The Bacteria That Causes Body Odor
Going beast mode in the gym feels amazing; there's something so satisfying about finishing a workout drenched in sweat. But while we love seeing the (damp) evidence of all our hard work, we don't love the smell. Thankfully now scientists have identified the culprit for making our stink, a bacteria called Staphylococcus hominis.
Contrary to popular belief, sweat itself doesn't have a smell. That post-workout stench doesn't happen until the sweat gets digested by bacteria that live on our skin, particularly in our pits. When the bacteria break down the sweat molecules they release an odor that the University of York researchers describe as sulfurous, onion-y, or even meaty. (Not yummy.) Do You Smell? 9 Sneaky Sources of Body Odor.
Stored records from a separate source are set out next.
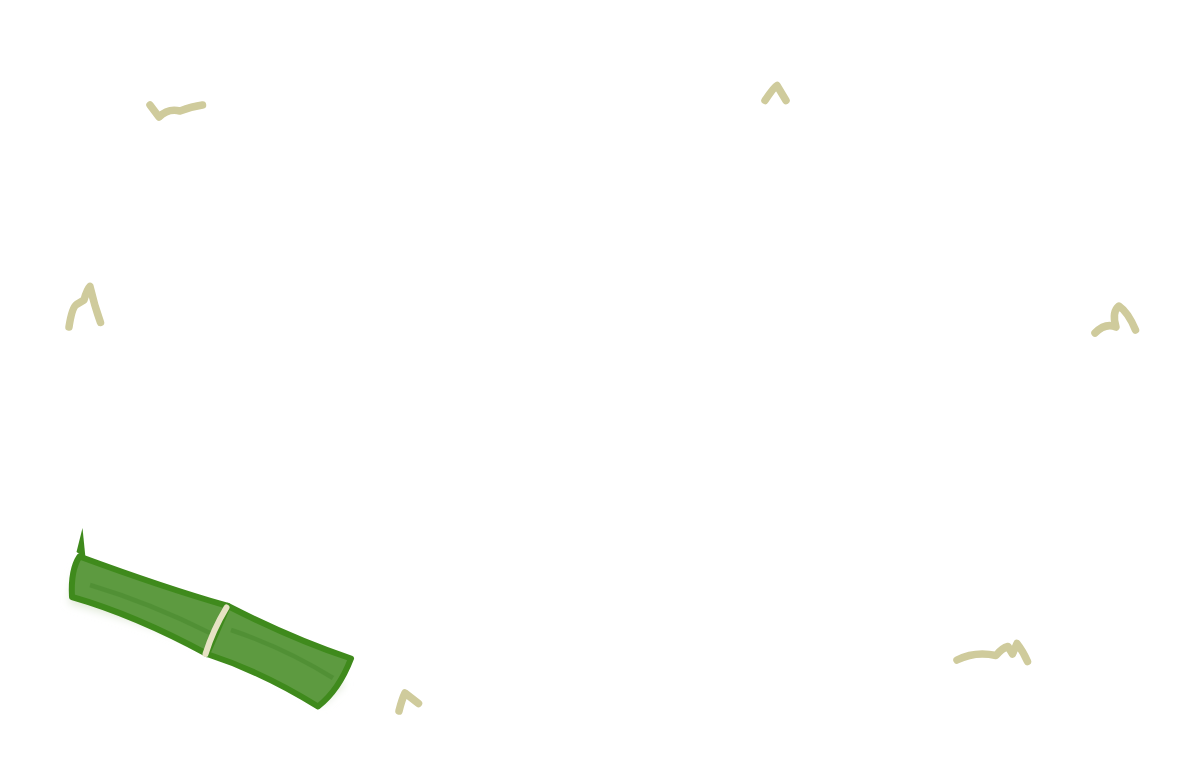
<!DOCTYPE html>
<html lang="en">
<head>
<meta charset="utf-8">
<title>Bamboo Meadow</title>
<link rel="stylesheet" href="https://fonts.googleapis.com/css2?family=Nunito&amp;display=swap">
<style>
:root{
  --paper:#ffffff;
  --grass:#cfcb9c;
  --bamboo:#5d9a40;
  --bamboo-edge:#3f8a1c;
  --bamboo-shade:#4a8a2e;
  --node:#e6e2c4;
  --shadow:#dfe8d6;
}
html,body{margin:0;padding:0;width:1200px;height:759px;overflow:hidden;background:var(--paper);font-family:'Nunito',sans-serif}
.meadow{display:block;width:1200px;height:759px}
.tuft{fill:none;stroke:var(--grass);stroke-width:5;stroke-linecap:round;stroke-linejoin:round}
.stalk{fill:var(--bamboo);stroke:var(--bamboo-edge);stroke-width:4;stroke-linejoin:round}
</style>
</head>
<body>
<svg class="meadow" viewBox="0 0 800 506" xmlns="http://www.w3.org/2000/svg">
  <defs>
    <filter id="soft-glow" x="-20%" y="-40%" width="140%" height="180%">
      <feGaussianBlur stdDeviation="3"/>
    </filter>
  </defs>

  <g class="grass-tufts">
    <path class="tuft" d="M100 70 L106 78 Q112 72 120 74 Q128 71 135 70"/>
    <path class="tuft" d="M510 67 Q516 58 518 57 L524 67"/>
    <path class="tuft" d="M46 218 Q48 205 51 203 L56 200 Q58 193 60 191 Q63 204 67 215"/>
    <path class="tuft" d="M730 222 Q737 215 744 218 Q741 208 746 204 Q752 208 757 220"/>
    <path class="tuft" d="M638 440 Q650 434 664 437 Q668 432 672 431 L675 436 L678 429 Q682 434 685 441"/>
    <path class="tuft" d="M266 474 Q268 466 270 462 L279 469"/>
  </g>

  <g class="bamboo-stalk">
    <path d="M46 402 Q110 420 140 432 Q180 446 215 470 L230 456 Q200 436 150 418 Q100 404 50 380 Z" fill="var(--shadow)" filter="url(#soft-glow)"/>
    <path d="M55 352 L57 372 L51 368 Z" fill="var(--bamboo-edge)"/>
    <path class="stalk" d="M53 371 Q47 380 48 398 Q90 410 138 436 L152 404 Q110 392 53 371 Z"/>
    <path class="stalk" d="M138 436 Q175 448 212 471 Q226 460 234 439 Q195 426 152 404 Z"/>
    <path d="M60 390 Q100 402 140 422" fill="none" stroke="var(--bamboo-shade)" stroke-width="3" opacity=".6"/>
    <path d="M154 420 Q190 432 222 452" fill="none" stroke="var(--bamboo-shade)" stroke-width="3" opacity=".6"/>
    <path d="M151 405 Q142 420 137 436" fill="none" stroke="var(--node)" stroke-width="4" stroke-linecap="round"/>
  </g>
</svg>
</body>
</html>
"They're very very pungent," Dan Bawdon, Ph.D., a researcher at the University of York in England, and lead author of the study told NPR. "We work with them at relatively low concentrations so they don't escape into the whole of the lab but ... yes, they do smell. So we're not that popular," he admits.
But the sacrifice of their social lives was worth it, say the researchers, since pinpointing the stinkiest bacteria can help develop better, more effective deodorants. They're hoping deodorant companies can take this information and use it to make products that target only the smelly bacteria and leave the good stuff alone, without clogging pores or irritating skin. Bonus: Ditching the aluminum that is the main ingredient of most products now means no more yellow pit stains on your favorite white tee! (Did you know some smells have health perks? Here are The Best Smells for Your Health.)
Less gym funk and cleaner laundry: This is definitely some science we can get behind, er, under.